Many times we see this behavior on certain machines but not others. It is a hard behavior to pin down.
Sometimes it is the motherboard, the chipset actually, or the chipset driver
that is not playing nice with the particular external.
Also it can be the external drive itself, or the data cord, or the USB port that results in a transfer fault. You can test for this by plugging the drive into one of the rear USB ports that are connected to the motherboard, try all the USB ports, try a shorter/thicker data cable.
External drives that do not have a power supply and are powered only by USB are notorious for this. Some work better than others, even within the same model.
I run Windows 7 and my external hard drive will run constantly if I let it, and I have not made any changes to my selective suspend settings from default. I believe your issue lies with your hardware.

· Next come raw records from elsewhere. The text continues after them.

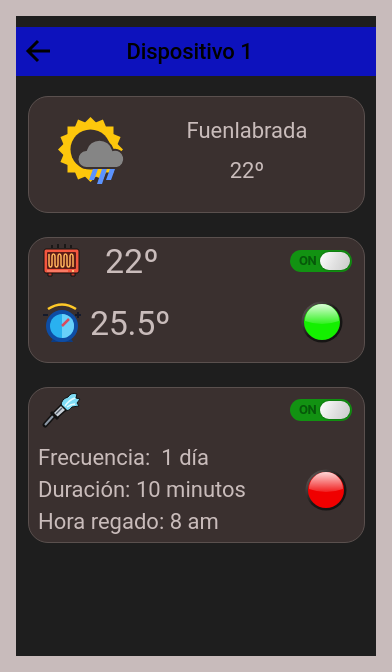
<!DOCTYPE html>
<html lang="es">
<head>
<meta charset="utf-8">
<title>Dispositivo 1</title>
<style>
:root {
  --frame: #c8bbbb;
  --screen: #1e1e1e;
  --bar: #0d12bd;
  --card: #3a302f;
  --card-line: #5a504e;
  --text: #c9bcbb;
  --on: #129212;
  --on-text: #07580a;
}
* { box-sizing: border-box; margin: 0; padding: 0; }
html, body { width: 392px; height: 672px; overflow: hidden; }
body { background: var(--frame); padding: 16px; font-family: Roboto, "Noto Sans", sans-serif; font-size: 22px; color: var(--text); }
svg { display: block; flex: none; overflow: visible; }
.screen { width: 360px; height: 640px; background: var(--screen); padding-top: 11px; }
.top-bar { position: relative; height: 49px; background: var(--bar); color: #000; display: flex; align-items: center; justify-content: center; padding-right: 13px; }
.top-bar h1 { font-size: 22px; font-weight: 500; letter-spacing: -.1px; margin-left: 0; padding-left: 0; white-space: nowrap; transform: translateX(0); }
.back { position: absolute; left: 9px; top: 12px; }
.cards { display: flex; flex-direction: column; gap: 24px; padding: 20px 11px 0 12px; }
.card { background: var(--card); border: 1px solid var(--card-line); border-radius: 20px; }
.weather { height: 117px; display: grid; grid-template-columns: 98px 240px; padding: 14px 0 0 0; }
.weather svg { margin: 6px 0 0 29px; }
.weather-text { line-height: 40px; text-align: center; }
.heating { height: 126px; display: grid; grid-template-columns: 1fr 62px; grid-template-rows: 45px 79px; align-items: center; padding: 0 12px 0 13px; }
.reading { display: flex; align-items: center; font-size: 34px; line-height: 40px; white-space: nowrap; }
.reading.current { gap: 25px; padding-left: 1px; }
.reading.target { gap: 8px; letter-spacing: -.3px; }
.watering { height: 156px; display: grid; grid-template-columns: 1fr 62px; grid-template-rows: 43px 111px; align-items: center; padding: 0 12px 0 9px; }
.watering > svg { margin-left: 5px; }
.schedule { list-style: none; line-height: 32px; padding-top: 6px; white-space: nowrap; }
.toggle { display: flex; align-items: center; justify-content: space-between; width: 62px; height: 22px; border-radius: 11px; background: var(--on); padding: 0 2px 0 9px; color: var(--on-text); font-size: 13px; font-weight: 700; letter-spacing: -.5px; }
.toggle i { width: 30px; height: 18px; border-radius: 9px; background: linear-gradient(115deg, #fff, #e2e2e2 50%, #c9c9c9); box-shadow: 0 0 2px #0a4a0a; }
.lamp { justify-self: center; }
.heating .lamp { transform: translate(1px, -1px); }
.watering .lamp { margin-top: 6px; transform: translateX(2px); }
</style>
</head>
<body>
<main class="screen">
  <header class="top-bar">
    <a class="back" href="#" aria-label="Volver">
      <svg width="26" height="24" viewBox="0 0 26 24" fill="none" stroke="#000" stroke-width="3"><path d="M25 12H4M13 2 3 12l10 10"/></svg>
    </a>
    <h1>Dispositivo 1</h1>
  </header>

  <div class="cards">
    <section class="card weather">
      <svg width="68" height="70" viewBox="0 0 68 70" role="img" aria-label="Sol, nube y lluvia">
        <defs><rect id="ray" x="9.5" y="9.5" width="46" height="46"/></defs>
        <g fill="#fdc70c">
          <use href="#ray"/>
          <use href="#ray" transform="rotate(22.5 32.5 32.5)"/>
          <use href="#ray" transform="rotate(45 32.5 32.5)"/>
          <use href="#ray" transform="rotate(67.5 32.5 32.5)"/>
        </g>
        <circle cx="32.5" cy="32.5" r="20" fill="#3a302f"/>
        <path d="M29 51a9 9 0 0 1-1-18 14 14 0 0 1 27 0 9 9 0 0 1 4 18z" fill="#858585" stroke="#3a302f" stroke-width="2"/>
        <path d="M35 52h5l-4 11h-5zM44 52h5l-5 15h-5zM52 52h5l-4 11h-5z" fill="#5b93ff"/>
      </svg>
      <div class="weather-text">
        <p>Fuenlabrada</p>
        <p>22º</p>
      </div>
    </section>

    <section class="card heating">
      <div class="reading current">
        <svg width="37" height="33" viewBox="0 0 37 33" role="img" aria-label="Radiador">
          <path d="M9 1v3M15 0v4M22 0v4M28 1v3" stroke="#111" stroke-width="1.5"/>
          <path d="M5 28h4v4H5zM28 28h4v4h-4z" fill="#b9382b" stroke="#111"/>
          <rect x="1" y="5" width="35" height="24" rx="2" fill="#f4563f" stroke="#15100f"/>
          <rect x="4" y="8" width="29" height="17" rx="1" fill="#5c1b16"/>
          <path d="M6 10v10q0 3 1.5 3T9 20v-7q0-3 1.5-3t1.5 3v7q0 3 1.5 3t1.5-3v-7q0-3 1.5-3t1.5 3v7q0 3 1.5 3t1.5-3v-7q0-3 1.5-3t1.5 3v7q0 3 1.5 3t1.5-3v-7q0-3 1.5-3t1.5 3v10" fill="none" stroke="#ffb45c" stroke-width="1.5"/>
          <path d="M4 27h21" stroke="#ffa08b"/>
          <circle cx="30" cy="27" r="1" fill="#ffe08a"/>
        </svg>
        <span>22º</span>
      </div>
      <div class="toggle"><span>ON</span><i></i></div>
      <div class="reading target">
        <svg width="40" height="42" viewBox="0 0 40 42" role="img" aria-label="Termostato">
          <path d="M6 7q14-9 28 0" fill="none" stroke="#ffc928" stroke-width="2.5"/>
          <path d="M1 13h5M33 13h6M36 10v6" stroke="#141a2b" stroke-width="2"/>
          <path d="M11 36h18l2 4H9z" fill="#0d3c82"/>
          <circle cx="20" cy="24" r="16" fill="#0e4da4"/>
          <circle cx="20" cy="24" r="12" fill="#29b1f0"/>
          <path d="M20 12a12 12 0 0 1 0 24z" fill="#68d0fa"/>
          <path d="m20 24 7-7" stroke="#d94b5d" stroke-width="2.5"/>
        </svg>
        <span>25.5º</span>
      </div>
      <svg class="lamp" width="42" height="42" viewBox="0 0 42 42" role="img" aria-label="Encendido">
        <defs>
          <linearGradient id="shine" x2="0" y2="1"><stop stop-color="#fff" stop-opacity=".85"/><stop offset="1" stop-color="#fff" stop-opacity=".12"/></linearGradient>
          <linearGradient id="rim" x2="1" y2="1"><stop stop-color="#6b6462"/><stop offset=".5" stop-color="#1b1817"/><stop offset="1" stop-color="#111"/></linearGradient>
        </defs>
        <circle cx="21" cy="21" r="20.5" fill="url(#rim)"/>
        <circle cx="21" cy="21" r="18" fill="#14f000"/>
        <path id="gloss" d="M4 20a17 17 0 0 1 34 0q-17 6-34 0z" fill="url(#shine)"/>
      </svg>
    </section>

    <section class="card watering">
      <svg width="38" height="36" viewBox="0 0 38 36" role="img" aria-label="Manguera de riego">
        <path d="M18 14q0-7 7-9 3-5 9-3l-1 4 4 1-3 4 2 3-7 1q-2 4-7 4z" fill="#7fdcf5" stroke="#111"/>
        <path d="M22 14q4-6 10-8M24 15q4-3 8-3" fill="none" stroke="#e1faff" stroke-width="1.5"/>
        <path d="m2 33 9-10" stroke="#111" stroke-width="5" stroke-linecap="round"/>
        <path d="m2 33 9-10" stroke="#8c98a6" stroke-width="2"/>
        <path d="m9 22 9-9 5 5-9 8z" fill="#c8d0d8" stroke="#111" stroke-width="1.5"/>
        <path d="m8 20 7 7" stroke="#111" stroke-width="3"/>
        <path d="m13 22 6-6" stroke="#56616d" stroke-width="1.5"/>
      </svg>
      <div class="toggle"><span>ON</span><i></i></div>
      <ul class="schedule">
        <li>Frecuencia:&nbsp; 1 día</li>
        <li>Duración: 10 minutos</li>
        <li>Hora regado: 8 am</li>
      </ul>
      <svg class="lamp" width="42" height="42" viewBox="0 0 42 42" role="img" aria-label="Apagado">
        <circle cx="21" cy="21" r="20.5" fill="url(#rim)"/>
        <circle cx="21" cy="21" r="18" fill="#f00000"/>
        <use href="#gloss"/>
      </svg>
    </section>
  </div>
</main>
</body>
</html>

The other thing I noticed were your 10 hard drives and RAID array. I can't help but wonder if that might have something to do with it.